Clear Communication

Communication is not press releases, media campaigns, or stage-managed speeches. Communication, at its simplest, is people talking and listening to each other. Good communication leaves people knowing that they have been understood, and that they can trust what they have heard in response.

In the context of politics and diplomacy, communication is people with shared goals and shared responsibilities coming together and with every option on the table, trying their best to find an agreement that works for both parties. In Ireland, we want to solve all of our political problems through this kind of communication.

From a scientific perspective, communication is the transfer of information from one person to another. In a large and complex task with multiple stakeholders, it is essential that important information – whether it is an idea, raw data, a list of objectives or a new set of rules – can flow quickly to its intended audience, and in a format that they can understand. Good communication isn’t just about listening or appreciating the other person, it is also a technical matter that involves multiple platforms, consistent messaging, timeliness, and tailoring the message to both the audience and the medium.

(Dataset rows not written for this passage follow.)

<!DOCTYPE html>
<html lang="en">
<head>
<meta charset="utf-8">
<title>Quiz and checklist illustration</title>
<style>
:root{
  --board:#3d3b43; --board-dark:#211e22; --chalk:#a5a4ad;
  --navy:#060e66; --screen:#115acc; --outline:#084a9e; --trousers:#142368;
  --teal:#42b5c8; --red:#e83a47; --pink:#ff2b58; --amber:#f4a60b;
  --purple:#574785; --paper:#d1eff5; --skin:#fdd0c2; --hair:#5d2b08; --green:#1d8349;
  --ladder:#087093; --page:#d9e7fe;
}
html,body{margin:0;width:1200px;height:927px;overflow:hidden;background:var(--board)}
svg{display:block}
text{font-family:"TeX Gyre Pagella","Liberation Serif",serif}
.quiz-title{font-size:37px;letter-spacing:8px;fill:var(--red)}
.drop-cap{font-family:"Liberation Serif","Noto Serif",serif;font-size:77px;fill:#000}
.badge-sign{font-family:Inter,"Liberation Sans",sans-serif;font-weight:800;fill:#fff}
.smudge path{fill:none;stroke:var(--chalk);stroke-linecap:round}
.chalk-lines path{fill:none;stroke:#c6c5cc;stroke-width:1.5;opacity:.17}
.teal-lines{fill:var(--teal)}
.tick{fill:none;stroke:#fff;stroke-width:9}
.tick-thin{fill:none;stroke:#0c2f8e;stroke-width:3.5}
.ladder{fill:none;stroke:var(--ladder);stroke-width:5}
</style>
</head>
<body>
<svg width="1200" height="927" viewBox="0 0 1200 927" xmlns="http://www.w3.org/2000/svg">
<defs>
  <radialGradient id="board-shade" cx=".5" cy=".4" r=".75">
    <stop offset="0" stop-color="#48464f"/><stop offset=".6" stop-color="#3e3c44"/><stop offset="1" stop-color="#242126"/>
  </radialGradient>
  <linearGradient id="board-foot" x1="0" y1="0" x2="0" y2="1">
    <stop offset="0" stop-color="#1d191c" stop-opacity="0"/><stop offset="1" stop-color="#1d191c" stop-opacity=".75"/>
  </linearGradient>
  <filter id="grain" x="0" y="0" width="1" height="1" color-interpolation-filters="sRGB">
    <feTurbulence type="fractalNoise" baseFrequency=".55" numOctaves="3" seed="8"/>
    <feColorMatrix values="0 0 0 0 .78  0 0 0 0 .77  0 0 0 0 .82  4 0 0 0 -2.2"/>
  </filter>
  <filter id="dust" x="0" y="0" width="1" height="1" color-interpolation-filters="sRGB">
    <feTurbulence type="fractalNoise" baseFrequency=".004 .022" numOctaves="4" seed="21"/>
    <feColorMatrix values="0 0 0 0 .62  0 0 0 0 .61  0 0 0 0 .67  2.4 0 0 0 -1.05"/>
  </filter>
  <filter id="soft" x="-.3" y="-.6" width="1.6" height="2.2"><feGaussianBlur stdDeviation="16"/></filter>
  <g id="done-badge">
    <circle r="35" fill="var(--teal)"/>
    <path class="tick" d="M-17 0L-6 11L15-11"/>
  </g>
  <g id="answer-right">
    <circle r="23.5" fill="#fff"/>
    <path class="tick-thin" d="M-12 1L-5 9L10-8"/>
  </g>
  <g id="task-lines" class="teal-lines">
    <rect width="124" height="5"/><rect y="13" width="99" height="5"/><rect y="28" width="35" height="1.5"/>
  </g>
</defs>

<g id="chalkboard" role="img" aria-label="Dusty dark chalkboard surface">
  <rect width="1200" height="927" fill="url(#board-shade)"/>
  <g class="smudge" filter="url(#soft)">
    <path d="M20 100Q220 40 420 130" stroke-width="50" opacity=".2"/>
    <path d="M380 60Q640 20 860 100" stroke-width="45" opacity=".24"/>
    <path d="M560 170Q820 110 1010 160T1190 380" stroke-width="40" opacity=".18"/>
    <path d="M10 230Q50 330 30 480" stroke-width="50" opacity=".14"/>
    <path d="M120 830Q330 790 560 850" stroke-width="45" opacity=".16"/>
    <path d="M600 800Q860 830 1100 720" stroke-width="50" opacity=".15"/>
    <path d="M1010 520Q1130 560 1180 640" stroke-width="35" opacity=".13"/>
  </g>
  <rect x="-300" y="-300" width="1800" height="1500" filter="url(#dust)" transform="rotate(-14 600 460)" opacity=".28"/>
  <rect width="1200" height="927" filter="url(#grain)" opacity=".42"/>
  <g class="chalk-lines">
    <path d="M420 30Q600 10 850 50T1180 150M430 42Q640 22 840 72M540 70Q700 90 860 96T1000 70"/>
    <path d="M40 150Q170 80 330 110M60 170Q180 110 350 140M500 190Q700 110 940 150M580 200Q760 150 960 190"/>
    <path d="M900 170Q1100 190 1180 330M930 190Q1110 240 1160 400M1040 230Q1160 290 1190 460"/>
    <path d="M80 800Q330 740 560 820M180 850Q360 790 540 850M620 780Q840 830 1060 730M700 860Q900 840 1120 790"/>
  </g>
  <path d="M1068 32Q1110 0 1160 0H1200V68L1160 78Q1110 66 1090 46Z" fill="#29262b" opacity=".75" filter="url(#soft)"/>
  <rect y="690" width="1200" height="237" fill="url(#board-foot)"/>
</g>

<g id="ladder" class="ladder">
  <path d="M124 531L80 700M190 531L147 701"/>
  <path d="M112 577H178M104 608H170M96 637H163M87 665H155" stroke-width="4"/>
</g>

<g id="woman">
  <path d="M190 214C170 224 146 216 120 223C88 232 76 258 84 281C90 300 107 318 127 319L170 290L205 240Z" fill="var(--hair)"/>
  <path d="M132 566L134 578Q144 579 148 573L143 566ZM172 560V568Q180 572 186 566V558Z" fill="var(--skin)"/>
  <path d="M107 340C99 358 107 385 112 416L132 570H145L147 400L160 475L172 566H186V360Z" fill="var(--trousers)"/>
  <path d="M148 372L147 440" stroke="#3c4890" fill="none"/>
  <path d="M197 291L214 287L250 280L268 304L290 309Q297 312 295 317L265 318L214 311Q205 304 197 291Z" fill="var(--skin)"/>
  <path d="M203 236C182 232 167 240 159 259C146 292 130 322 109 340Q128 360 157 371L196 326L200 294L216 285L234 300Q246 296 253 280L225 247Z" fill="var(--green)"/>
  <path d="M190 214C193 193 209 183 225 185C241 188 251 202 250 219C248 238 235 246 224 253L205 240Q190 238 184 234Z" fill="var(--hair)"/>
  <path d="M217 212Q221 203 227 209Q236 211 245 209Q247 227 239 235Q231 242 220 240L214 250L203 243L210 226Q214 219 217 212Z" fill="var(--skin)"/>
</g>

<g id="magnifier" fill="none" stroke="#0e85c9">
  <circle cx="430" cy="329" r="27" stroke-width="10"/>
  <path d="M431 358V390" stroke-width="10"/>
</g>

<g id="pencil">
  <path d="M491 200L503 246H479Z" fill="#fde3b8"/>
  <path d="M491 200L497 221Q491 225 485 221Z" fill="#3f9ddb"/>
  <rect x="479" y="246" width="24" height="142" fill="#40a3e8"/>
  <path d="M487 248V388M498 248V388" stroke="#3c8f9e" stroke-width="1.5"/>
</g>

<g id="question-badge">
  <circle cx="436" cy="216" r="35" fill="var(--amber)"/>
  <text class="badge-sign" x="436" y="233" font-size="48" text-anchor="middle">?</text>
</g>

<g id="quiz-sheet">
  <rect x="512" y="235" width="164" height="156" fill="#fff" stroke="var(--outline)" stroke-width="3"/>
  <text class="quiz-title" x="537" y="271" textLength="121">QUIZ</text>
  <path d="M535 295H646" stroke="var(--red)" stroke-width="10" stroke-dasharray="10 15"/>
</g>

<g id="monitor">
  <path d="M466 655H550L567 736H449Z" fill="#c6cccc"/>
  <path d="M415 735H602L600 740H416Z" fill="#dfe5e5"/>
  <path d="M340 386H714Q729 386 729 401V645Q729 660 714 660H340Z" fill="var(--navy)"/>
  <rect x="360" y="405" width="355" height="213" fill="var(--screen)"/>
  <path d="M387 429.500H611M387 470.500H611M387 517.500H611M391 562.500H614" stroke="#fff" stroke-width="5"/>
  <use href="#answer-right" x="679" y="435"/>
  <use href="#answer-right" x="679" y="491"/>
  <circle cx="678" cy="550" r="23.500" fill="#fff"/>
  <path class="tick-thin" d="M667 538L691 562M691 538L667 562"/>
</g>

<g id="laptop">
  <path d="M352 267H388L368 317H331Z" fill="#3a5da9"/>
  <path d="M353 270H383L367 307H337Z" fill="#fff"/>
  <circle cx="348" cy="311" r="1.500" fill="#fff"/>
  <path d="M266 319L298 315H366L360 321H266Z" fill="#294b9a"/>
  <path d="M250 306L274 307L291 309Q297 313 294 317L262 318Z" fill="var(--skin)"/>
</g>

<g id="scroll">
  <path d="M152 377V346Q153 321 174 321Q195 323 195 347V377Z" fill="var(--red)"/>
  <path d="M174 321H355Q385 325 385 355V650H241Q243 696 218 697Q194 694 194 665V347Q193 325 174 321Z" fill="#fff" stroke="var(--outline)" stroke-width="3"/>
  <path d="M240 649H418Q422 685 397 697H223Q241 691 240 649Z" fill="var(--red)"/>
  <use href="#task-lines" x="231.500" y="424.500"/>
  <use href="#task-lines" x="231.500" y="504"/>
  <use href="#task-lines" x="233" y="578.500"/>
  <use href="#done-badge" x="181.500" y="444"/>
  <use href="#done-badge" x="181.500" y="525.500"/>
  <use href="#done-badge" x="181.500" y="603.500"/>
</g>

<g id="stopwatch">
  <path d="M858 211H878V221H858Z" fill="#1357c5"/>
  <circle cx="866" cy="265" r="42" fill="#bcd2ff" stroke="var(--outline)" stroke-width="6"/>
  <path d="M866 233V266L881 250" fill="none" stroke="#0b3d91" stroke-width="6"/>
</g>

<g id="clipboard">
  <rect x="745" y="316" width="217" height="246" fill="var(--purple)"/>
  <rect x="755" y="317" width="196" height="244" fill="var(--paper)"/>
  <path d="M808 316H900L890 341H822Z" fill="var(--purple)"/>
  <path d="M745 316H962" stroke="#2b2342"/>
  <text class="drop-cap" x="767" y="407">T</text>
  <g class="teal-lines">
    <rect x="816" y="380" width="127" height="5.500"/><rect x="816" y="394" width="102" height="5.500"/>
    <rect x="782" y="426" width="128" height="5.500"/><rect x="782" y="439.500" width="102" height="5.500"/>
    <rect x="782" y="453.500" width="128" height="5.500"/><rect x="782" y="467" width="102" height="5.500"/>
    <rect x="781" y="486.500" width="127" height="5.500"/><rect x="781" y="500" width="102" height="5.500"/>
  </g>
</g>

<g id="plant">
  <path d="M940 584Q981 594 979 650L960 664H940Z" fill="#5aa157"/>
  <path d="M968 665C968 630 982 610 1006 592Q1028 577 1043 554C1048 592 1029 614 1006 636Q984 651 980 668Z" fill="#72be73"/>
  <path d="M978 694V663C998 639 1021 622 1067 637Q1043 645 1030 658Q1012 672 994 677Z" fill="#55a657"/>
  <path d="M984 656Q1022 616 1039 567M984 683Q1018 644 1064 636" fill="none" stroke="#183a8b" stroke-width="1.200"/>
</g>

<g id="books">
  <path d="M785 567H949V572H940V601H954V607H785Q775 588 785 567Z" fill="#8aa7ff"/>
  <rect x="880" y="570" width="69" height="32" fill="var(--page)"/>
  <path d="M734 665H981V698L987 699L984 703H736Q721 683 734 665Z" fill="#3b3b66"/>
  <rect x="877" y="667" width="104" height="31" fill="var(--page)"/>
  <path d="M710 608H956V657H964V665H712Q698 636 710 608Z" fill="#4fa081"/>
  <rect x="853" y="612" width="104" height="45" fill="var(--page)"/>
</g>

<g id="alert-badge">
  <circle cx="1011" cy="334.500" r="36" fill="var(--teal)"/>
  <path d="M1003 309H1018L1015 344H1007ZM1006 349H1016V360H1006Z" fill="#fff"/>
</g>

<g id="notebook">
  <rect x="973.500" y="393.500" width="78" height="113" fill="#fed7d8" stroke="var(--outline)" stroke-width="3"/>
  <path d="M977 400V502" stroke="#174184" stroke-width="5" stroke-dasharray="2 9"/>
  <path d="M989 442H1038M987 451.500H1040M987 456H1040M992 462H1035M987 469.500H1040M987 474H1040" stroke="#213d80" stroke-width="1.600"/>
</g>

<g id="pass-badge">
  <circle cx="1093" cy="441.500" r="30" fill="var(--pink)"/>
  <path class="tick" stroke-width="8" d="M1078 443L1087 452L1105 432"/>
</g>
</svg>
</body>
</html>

We will need to communicate with all stakeholders, both in the preparation and in the ongoing management of the plan. Stakeholders will have local information that will help us to design better policies and to adapt the policies as the environment changes. It’s important that we access this information and build it into the plan. Equally, policymakers will need to make important decisions at short notice, and it is essential that the people are made aware and understand the change of policy as soon as possible. This can only happen once we have established clear and open lines of communication across all media platforms, well in advance of implementation.